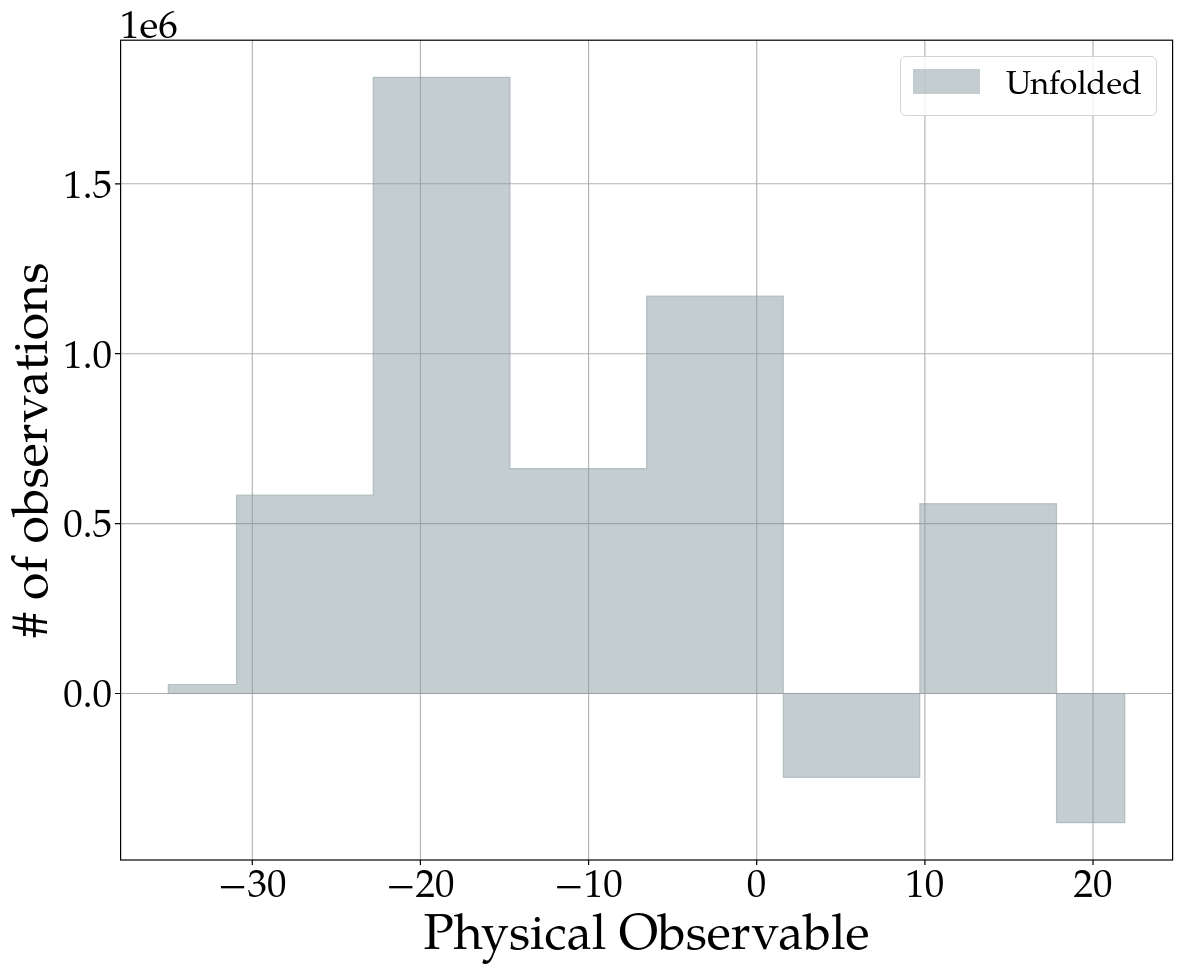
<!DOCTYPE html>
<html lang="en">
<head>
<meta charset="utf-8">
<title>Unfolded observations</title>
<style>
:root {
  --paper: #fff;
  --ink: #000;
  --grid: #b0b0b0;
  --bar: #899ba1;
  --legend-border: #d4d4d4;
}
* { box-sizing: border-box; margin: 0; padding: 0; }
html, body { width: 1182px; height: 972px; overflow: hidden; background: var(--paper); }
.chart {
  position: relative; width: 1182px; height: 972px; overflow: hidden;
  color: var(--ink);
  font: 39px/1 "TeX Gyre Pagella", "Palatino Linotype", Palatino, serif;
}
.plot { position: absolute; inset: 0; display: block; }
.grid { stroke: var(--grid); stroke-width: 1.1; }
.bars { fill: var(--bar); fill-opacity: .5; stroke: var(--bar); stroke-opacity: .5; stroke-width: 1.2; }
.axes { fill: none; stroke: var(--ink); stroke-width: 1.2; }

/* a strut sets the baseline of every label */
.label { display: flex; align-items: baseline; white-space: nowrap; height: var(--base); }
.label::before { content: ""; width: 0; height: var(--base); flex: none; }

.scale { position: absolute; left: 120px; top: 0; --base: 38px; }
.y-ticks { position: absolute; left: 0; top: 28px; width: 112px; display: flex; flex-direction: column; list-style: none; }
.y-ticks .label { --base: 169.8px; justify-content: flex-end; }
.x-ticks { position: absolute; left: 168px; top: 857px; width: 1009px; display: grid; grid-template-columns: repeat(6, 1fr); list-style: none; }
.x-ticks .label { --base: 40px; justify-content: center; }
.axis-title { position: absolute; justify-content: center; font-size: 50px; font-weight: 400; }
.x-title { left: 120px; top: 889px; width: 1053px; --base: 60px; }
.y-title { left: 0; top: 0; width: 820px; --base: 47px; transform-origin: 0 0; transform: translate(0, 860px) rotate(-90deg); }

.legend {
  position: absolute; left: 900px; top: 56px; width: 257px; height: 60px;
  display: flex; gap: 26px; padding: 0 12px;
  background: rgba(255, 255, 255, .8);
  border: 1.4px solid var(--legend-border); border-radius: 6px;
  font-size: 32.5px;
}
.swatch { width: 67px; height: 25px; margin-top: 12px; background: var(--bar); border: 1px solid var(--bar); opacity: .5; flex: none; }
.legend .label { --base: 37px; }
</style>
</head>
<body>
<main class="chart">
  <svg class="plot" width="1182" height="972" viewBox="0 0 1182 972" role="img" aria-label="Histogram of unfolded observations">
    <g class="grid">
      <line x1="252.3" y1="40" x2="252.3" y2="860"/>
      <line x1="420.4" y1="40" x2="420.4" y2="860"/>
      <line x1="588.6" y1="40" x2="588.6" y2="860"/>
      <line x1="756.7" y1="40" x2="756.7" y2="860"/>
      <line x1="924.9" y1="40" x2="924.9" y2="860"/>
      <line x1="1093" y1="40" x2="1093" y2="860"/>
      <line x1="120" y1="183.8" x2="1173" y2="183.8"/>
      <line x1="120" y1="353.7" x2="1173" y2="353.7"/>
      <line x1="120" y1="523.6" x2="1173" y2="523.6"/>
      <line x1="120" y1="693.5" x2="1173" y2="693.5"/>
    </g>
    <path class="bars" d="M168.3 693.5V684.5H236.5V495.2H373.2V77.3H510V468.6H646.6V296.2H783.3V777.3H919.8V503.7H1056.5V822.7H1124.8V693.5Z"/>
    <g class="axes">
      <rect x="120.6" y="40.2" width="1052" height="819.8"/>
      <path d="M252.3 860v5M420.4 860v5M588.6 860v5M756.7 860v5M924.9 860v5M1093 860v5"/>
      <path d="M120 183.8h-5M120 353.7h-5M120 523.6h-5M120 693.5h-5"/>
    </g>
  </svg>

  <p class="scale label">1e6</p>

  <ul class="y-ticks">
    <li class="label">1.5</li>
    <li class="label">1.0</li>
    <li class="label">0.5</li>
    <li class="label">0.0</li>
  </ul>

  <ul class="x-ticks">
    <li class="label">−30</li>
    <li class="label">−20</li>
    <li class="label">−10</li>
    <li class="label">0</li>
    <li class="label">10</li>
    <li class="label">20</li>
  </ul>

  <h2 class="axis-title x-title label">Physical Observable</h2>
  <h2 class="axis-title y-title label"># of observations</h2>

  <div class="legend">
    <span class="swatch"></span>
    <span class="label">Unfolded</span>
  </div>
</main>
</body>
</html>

=-=-=

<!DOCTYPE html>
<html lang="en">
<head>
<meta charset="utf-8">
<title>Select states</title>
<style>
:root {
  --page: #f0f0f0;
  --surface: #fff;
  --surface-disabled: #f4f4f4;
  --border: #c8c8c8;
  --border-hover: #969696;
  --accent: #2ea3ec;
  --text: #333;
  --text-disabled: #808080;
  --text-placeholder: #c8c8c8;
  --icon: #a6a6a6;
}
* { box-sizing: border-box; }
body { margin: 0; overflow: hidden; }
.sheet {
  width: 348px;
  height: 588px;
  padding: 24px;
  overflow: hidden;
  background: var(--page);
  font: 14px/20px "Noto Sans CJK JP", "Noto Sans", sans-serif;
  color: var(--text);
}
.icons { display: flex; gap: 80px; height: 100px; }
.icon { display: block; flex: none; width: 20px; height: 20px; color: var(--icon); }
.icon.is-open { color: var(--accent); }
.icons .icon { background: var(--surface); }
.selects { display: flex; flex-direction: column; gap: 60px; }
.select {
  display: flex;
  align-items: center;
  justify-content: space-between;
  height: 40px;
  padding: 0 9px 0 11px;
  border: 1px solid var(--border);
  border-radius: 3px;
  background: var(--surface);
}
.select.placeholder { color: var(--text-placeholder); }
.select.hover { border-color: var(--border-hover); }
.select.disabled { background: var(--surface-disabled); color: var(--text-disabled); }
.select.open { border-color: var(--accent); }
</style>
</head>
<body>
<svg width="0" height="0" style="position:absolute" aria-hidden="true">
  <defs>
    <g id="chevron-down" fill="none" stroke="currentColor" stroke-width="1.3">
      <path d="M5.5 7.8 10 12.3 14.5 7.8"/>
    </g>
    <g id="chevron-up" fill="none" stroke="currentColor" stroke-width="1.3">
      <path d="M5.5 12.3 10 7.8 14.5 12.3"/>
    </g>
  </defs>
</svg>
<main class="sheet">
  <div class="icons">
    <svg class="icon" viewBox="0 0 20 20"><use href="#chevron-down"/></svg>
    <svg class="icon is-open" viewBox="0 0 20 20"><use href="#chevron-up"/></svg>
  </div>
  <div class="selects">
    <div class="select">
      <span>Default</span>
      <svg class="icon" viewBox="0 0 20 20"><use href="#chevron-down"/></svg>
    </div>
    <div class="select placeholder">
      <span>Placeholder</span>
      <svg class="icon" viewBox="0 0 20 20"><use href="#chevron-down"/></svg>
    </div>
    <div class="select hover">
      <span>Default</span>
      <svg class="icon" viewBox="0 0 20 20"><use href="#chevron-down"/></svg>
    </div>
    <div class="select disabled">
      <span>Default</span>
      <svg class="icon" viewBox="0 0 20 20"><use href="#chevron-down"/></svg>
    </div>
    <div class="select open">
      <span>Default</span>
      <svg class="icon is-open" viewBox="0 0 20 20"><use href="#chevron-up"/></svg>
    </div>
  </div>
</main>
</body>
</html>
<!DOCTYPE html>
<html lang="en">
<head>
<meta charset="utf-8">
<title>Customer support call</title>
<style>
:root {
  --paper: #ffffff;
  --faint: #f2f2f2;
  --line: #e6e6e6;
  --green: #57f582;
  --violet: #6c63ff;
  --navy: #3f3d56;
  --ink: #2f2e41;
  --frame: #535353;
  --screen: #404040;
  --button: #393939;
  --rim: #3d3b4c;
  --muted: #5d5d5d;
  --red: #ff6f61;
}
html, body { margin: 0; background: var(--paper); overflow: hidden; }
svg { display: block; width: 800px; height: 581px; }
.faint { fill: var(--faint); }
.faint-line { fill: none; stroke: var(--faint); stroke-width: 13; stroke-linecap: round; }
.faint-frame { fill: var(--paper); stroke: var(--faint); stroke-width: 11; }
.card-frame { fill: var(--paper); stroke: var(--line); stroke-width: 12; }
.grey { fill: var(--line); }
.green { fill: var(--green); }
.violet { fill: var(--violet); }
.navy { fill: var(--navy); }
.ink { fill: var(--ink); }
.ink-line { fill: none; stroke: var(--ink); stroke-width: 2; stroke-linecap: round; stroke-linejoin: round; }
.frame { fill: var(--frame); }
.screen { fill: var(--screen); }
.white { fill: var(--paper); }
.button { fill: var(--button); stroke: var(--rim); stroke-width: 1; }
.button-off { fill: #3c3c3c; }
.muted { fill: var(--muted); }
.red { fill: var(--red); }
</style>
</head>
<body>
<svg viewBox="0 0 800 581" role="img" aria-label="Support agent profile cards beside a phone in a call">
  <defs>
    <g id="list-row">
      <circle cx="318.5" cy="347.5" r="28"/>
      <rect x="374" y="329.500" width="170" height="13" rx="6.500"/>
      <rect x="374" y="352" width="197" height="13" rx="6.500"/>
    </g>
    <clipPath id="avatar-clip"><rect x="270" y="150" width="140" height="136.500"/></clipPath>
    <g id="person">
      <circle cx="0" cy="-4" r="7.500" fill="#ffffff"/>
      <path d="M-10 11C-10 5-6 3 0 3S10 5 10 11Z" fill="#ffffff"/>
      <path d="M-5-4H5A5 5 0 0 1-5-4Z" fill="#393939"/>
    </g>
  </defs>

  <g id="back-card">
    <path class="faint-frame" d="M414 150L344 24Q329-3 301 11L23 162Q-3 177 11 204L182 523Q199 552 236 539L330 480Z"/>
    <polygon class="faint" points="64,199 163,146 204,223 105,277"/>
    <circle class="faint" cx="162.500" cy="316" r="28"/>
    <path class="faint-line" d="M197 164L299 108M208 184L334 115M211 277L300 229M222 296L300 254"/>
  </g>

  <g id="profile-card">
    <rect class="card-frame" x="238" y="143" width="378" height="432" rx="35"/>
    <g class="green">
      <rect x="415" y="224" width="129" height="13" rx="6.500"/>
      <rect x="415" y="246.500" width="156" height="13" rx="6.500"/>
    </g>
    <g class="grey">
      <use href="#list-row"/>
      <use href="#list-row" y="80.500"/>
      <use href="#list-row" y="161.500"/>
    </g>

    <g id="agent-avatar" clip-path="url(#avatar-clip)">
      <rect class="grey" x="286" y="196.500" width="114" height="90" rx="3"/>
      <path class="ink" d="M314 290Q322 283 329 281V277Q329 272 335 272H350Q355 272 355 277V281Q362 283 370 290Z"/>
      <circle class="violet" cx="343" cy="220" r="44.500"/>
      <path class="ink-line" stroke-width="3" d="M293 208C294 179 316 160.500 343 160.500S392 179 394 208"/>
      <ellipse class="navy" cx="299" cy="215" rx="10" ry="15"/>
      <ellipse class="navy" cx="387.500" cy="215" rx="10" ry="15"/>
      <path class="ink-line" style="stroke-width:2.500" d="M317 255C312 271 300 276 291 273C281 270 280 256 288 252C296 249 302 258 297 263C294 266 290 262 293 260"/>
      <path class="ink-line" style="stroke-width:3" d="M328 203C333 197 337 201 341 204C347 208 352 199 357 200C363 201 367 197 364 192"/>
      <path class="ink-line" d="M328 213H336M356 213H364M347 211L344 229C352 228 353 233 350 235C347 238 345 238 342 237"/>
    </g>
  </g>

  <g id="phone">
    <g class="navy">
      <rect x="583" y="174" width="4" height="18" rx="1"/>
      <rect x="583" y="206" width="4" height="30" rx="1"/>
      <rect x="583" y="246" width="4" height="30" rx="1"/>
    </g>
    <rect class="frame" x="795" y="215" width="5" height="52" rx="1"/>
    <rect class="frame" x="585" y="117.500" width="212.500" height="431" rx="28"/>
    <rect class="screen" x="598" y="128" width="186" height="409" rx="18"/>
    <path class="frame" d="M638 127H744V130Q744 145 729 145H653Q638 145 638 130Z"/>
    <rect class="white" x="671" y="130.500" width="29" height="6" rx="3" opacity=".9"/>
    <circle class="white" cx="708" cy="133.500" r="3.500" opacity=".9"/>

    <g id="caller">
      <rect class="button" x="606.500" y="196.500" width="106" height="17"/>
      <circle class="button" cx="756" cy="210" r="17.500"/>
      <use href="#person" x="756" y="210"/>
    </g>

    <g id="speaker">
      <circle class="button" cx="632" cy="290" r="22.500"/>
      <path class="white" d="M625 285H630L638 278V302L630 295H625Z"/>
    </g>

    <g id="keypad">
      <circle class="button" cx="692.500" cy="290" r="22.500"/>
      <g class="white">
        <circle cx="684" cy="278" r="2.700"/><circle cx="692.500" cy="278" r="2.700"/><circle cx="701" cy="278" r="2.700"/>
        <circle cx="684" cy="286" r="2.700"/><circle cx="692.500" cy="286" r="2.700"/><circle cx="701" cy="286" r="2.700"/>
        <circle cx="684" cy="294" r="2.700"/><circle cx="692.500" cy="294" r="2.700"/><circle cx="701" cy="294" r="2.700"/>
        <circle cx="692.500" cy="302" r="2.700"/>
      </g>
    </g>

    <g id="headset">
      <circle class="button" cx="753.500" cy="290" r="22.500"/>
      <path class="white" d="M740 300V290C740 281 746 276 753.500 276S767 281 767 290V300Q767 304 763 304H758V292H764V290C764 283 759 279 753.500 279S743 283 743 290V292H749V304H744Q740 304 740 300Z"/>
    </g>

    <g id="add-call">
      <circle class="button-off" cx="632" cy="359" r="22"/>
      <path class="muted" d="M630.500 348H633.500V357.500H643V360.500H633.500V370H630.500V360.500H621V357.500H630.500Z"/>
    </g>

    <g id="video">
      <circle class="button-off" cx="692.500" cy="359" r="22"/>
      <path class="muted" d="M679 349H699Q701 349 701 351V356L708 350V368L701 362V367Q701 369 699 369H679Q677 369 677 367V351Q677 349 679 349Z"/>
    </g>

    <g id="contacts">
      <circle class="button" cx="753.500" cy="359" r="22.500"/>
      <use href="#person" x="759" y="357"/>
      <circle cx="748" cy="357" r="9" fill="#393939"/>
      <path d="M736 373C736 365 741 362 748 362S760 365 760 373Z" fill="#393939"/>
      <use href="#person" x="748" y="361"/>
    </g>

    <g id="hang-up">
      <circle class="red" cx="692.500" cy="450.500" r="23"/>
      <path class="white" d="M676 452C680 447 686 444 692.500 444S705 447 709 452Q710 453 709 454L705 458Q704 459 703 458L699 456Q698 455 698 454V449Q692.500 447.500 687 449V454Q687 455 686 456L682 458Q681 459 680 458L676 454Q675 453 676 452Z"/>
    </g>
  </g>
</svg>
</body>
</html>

=-=-=

**Aim of the exercise**:
Line count for the string "text": tally the lines of the records above that contain it and give only the result.

**Output of the exercise**:
6